» **The problem**
Everything in the records below except the images should be output exactly as written.
-------- Available data --------
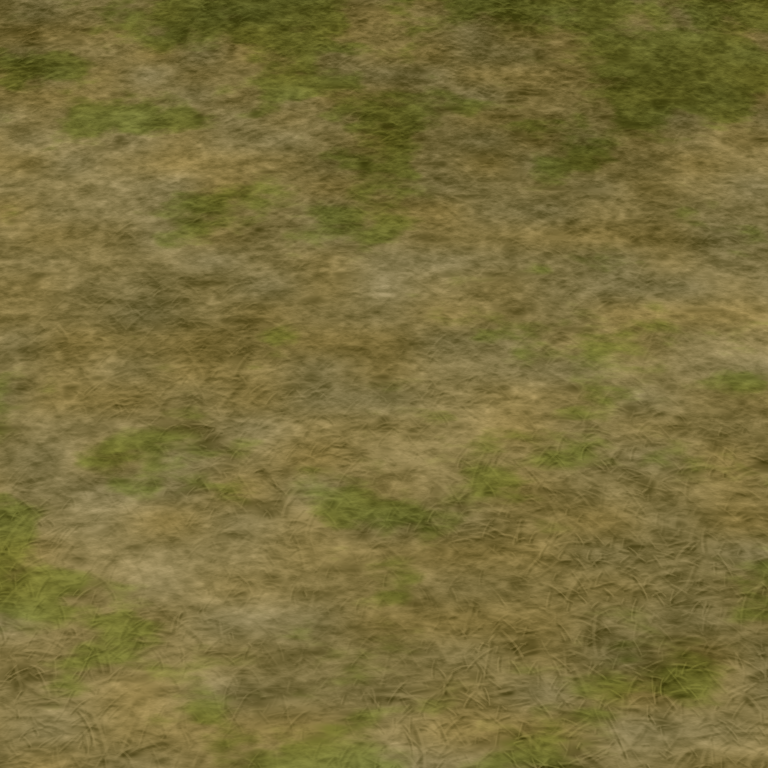
Reproduce this texture procedurally as a Shadertoy shader.

```glsl
// Mown dry field seen at a slant: straw litter over soil with tufts of green.
// A perspective mapping shrinks the detail towards the top; stretched noise
// gives the mottled ground, and layers of scattered segments give the stalks.

vec3 hash3(vec2 p) {
    vec3 q = fract(p.xyx * vec3(0.1031, 0.1030, 0.0973));
    q += dot(q, q.yxz + 33.33);
    return fract((q.xxy + q.yzz) * q.zyx);
}

float noise(vec2 p) {
    vec2 i = floor(p), f = fract(p);
    f = f * f * (3.0 - 2.0 * f);
    vec2 e = vec2(0.0, 1.0);
    return mix(mix(hash3(i).x, hash3(i + e.yx).x, f.x),
               mix(hash3(i + e.xy).x, hash3(i + e.yy).x, f.x), f.y);
}

float fbm(vec2 p) {
    float sum = 0.0, amp = 0.5;
    for (int i = 0; i < 4; i++) {
        sum += amp * noise(p);
        p = mat2(1.9, 0.3, -0.3, 2.1) * p + 17.3;
        amp *= 0.55;
    }
    return sum / 1.01;
}

// One layer of stalks: x is light on the stalk, y is shade just below it
vec2 stalks(vec2 p, float spread, float pixel) {
    vec2 cell = floor(p), result = vec2(0.0);
    for (int y = -1; y <= 1; y++)
    for (int x = -1; x <= 1; x++) {
        vec2 id = cell + vec2(x, y);
        vec3 h = hash3(id), k = hash3(id + 71.7);
        float turn = 2.0 * h.z - 1.0;
        float angle = spread * turn * (0.25 + abs(turn)) + 0.08;
        vec2 dir = vec2(cos(angle), sin(angle));
        vec2 d = p - id - h.xy;
        float along = dot(d, dir);
        float across = dot(d, vec2(-dir.y, dir.x)) + (k.z - 0.5) * along * along * 0.5;
        float halfLength = 0.25 + 0.65 * k.x;
        float width = max(mix(0.045, 0.10, k.y), 1.3 * pixel);
        float ends = 1.0 - smoothstep(0.6 * halfLength, halfLength, abs(along));
        float lit = ends * (1.0 - smoothstep(0.2 * width, width, abs(across)));
        float shade = ends * (1.0 - smoothstep(0.0, 1.5 * width, abs(across + 1.7 * width)));
        result = max(result, vec2(lit, shade) * (0.25 + 0.75 * k.z));
    }
    return result;
}

void mainImage(out vec4 fragColor, in vec2 fragCoord) {
    vec2 uv = fragCoord / iResolution.y;

    // Ground coordinates, evenly scaled by distance
    float scale = 1.0 - 0.5 * uv.y;
    vec2 ground = vec2((uv.x - 0.5) / scale, -2.0 * log(scale)) + 5.0;
    float pixel = 1.0 / (scale * iResolution.y);

    // Mottled soil and chaff
    float broad = fbm(ground * vec2(3.0, 6.0));
    float clumps = fbm(ground * vec2(16.0, 38.0) + 9.0);
    float grain = fbm(ground * vec2(62.0, 125.0) + 31.0);
    float tone = 0.53 + 0.75 * (broad - 0.5) + 0.9 * (clumps - 0.5) + 0.85 * (grain - 0.5);
    tone += 0.10 * smoothstep(0.9, 0.55, uv.y) - 0.13 * smoothstep(0.65, 1.0, uv.y);

    // Green tufts, densest along the top and in the lower corner
    float tuftNoise = fbm(ground * vec2(5.0, 9.0) + 47.0) + 0.35 * (clumps - 0.5);
    float favour = 0.15 * smoothstep(0.68, 1.0, uv.y)
                 + 0.12 * exp(-14.0 * dot(uv - vec2(0.2, 0.08), uv - vec2(0.2, 0.08)));
    float green = smoothstep(0.56, 0.76, tuftNoise + favour);
    tone -= 0.22 * green;

    // Small dark hollows
    float hollow = noise(ground * vec2(24.0, 58.0) + 83.0) * 0.7 + clumps * 0.0 + grain * 0.3;
    tone -= 0.32 * smoothstep(0.68, 0.82, hollow);

    // Stalks from fine to coarse, bolder near the viewer
    float strength = mix(0.42, 0.17, smoothstep(0.0, 0.8, uv.y));
    float spread = mix(1.2, 0.5, smoothstep(0.0, 0.9, uv.y));
    float patchy = smoothstep(0.3, 0.65, fbm(ground * vec2(7.0, 11.0) + 61.0));
    float freq = 54.0;
    for (int i = 0; i < 5; i++) {
        vec2 s = stalks(ground * freq + 13.7 * float(i), spread, pixel * freq);
        float amount = strength * mix(0.45, 1.0, patchy);
        tone -= 0.55 * amount * s.y;
        tone = mix(tone, max(tone, 0.95), amount * s.x);
        freq *= 0.77;
    }

    // Dark earth to pale straw, then tints of green and warm brown
    vec3 color = mix(vec3(0.35, 0.31, 0.14), vec3(0.62, 0.55, 0.355), clamp(tone, -0.3, 1.2));
    color = mix(color, color * vec3(0.88, 0.98, 0.72), green);
    float warmth = noise(ground * vec2(9.0, 20.0) + 19.0) - 0.5;
    color *= 1.0 + warmth * vec3(0.05, 0.0, -0.16);
    fragColor = vec4(color, 1.0);
}
```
--------
» **Solution to the problem**
Reproduce this texture procedurally as a Shadertoy shader.

```glsl
// Mown dry field seen at a slant: straw litter over soil with tufts of green.
// A perspective mapping shrinks the detail towards the top; stretched noise
// gives the mottled ground, and layers of scattered segments give the stalks.

vec3 hash3(vec2 p) {
    vec3 q = fract(p.xyx * vec3(0.1031, 0.1030, 0.0973));
    q += dot(q, q.yxz + 33.33);
    return fract((q.xxy + q.yzz) * q.zyx);
}

float noise(vec2 p) {
    vec2 i = floor(p), f = fract(p);
    f = f * f * (3.0 - 2.0 * f);
    vec2 e = vec2(0.0, 1.0);
    return mix(mix(hash3(i).x, hash3(i + e.yx).x, f.x),
               mix(hash3(i + e.xy).x, hash3(i + e.yy).x, f.x), f.y);
}

float fbm(vec2 p) {
    float sum = 0.0, amp = 0.5;
    for (int i = 0; i < 4; i++) {
        sum += amp * noise(p);
        p = mat2(1.9, 0.3, -0.3, 2.1) * p + 17.3;
        amp *= 0.55;
    }
    return sum / 1.01;
}

// One layer of stalks: x is light on the stalk, y is shade just below it
vec2 stalks(vec2 p, float spread, float pixel) {
    vec2 cell = floor(p), result = vec2(0.0);
    for (int y = -1; y <= 1; y++)
    for (int x = -1; x <= 1; x++) {
        vec2 id = cell + vec2(x, y);
        vec3 h = hash3(id), k = hash3(id + 71.7);
        float turn = 2.0 * h.z - 1.0;
        float angle = spread * turn * (0.25 + abs(turn)) + 0.08;
        vec2 dir = vec2(cos(angle), sin(angle));
        vec2 d = p - id - h.xy;
        float along = dot(d, dir);
        float across = dot(d, vec2(-dir.y, dir.x)) + (k.z - 0.5) * along * along * 0.5;
        float halfLength = 0.25 + 0.65 * k.x;
        float width = max(mix(0.045, 0.10, k.y), 1.3 * pixel);
        float ends = 1.0 - smoothstep(0.6 * halfLength, halfLength, abs(along));
        float lit = ends * (1.0 - smoothstep(0.2 * width, width, abs(across)));
        float shade = ends * (1.0 - smoothstep(0.0, 1.5 * width, abs(across + 1.7 * width)));
        result = max(result, vec2(lit, shade) * (0.25 + 0.75 * k.z));
    }
    return result;
}

void mainImage(out vec4 fragColor, in vec2 fragCoord) {
    vec2 uv = fragCoord / iResolution.y;

    // Ground coordinates, evenly scaled by distance
    float scale = 1.0 - 0.5 * uv.y;
    vec2 ground = vec2((uv.x - 0.5) / scale, -2.0 * log(scale)) + 5.0;
    float pixel = 1.0 / (scale * iResolution.y);

    // Mottled soil and chaff
    float broad = fbm(ground * vec2(3.0, 6.0));
    float clumps = fbm(ground * vec2(16.0, 38.0) + 9.0);
    float grain = fbm(ground * vec2(62.0, 125.0) + 31.0);
    float tone = 0.53 + 0.75 * (broad - 0.5) + 0.9 * (clumps - 0.5) + 0.85 * (grain - 0.5);
    tone += 0.10 * smoothstep(0.9, 0.55, uv.y) - 0.13 * smoothstep(0.65, 1.0, uv.y);

    // Green tufts, densest along the top and in the lower corner
    float tuftNoise = fbm(ground * vec2(5.0, 9.0) + 47.0) + 0.35 * (clumps - 0.5);
    float favour = 0.15 * smoothstep(0.68, 1.0, uv.y)
                 + 0.12 * exp(-14.0 * dot(uv - vec2(0.2, 0.08), uv - vec2(0.2, 0.08)));
    float green = smoothstep(0.56, 0.76, tuftNoise + favour);
    tone -= 0.22 * green;

    // Small dark hollows
    float hollow = noise(ground * vec2(24.0, 58.0) + 83.0) * 0.7 + clumps * 0.0 + grain * 0.3;
    tone -= 0.32 * smoothstep(0.68, 0.82, hollow);

    // Stalks from fine to coarse, bolder near the viewer
    float strength = mix(0.42, 0.17, smoothstep(0.0, 0.8, uv.y));
    float spread = mix(1.2, 0.5, smoothstep(0.0, 0.9, uv.y));
    float patchy = smoothstep(0.3, 0.65, fbm(ground * vec2(7.0, 11.0) + 61.0));
    float freq = 54.0;
    for (int i = 0; i < 5; i++) {
        vec2 s = stalks(ground * freq + 13.7 * float(i), spread, pixel * freq);
        float amount = strength * mix(0.45, 1.0, patchy);
        tone -= 0.55 * amount * s.y;
        tone = mix(tone, max(tone, 0.95), amount * s.x);
        freq *= 0.77;
    }

    // Dark earth to pale straw, then tints of green and warm brown
    vec3 color = mix(vec3(0.35, 0.31, 0.14), vec3(0.62, 0.55, 0.355), clamp(tone, -0.3, 1.2));
    color = mix(color, color * vec3(0.88, 0.98, 0.72), green);
    float warmth = noise(ground * vec2(9.0, 20.0) + 19.0) - 0.5;
    color *= 1.0 + warmth * vec3(0.05, 0.0, -0.16);
    fragColor = vec4(color, 1.0);
}
```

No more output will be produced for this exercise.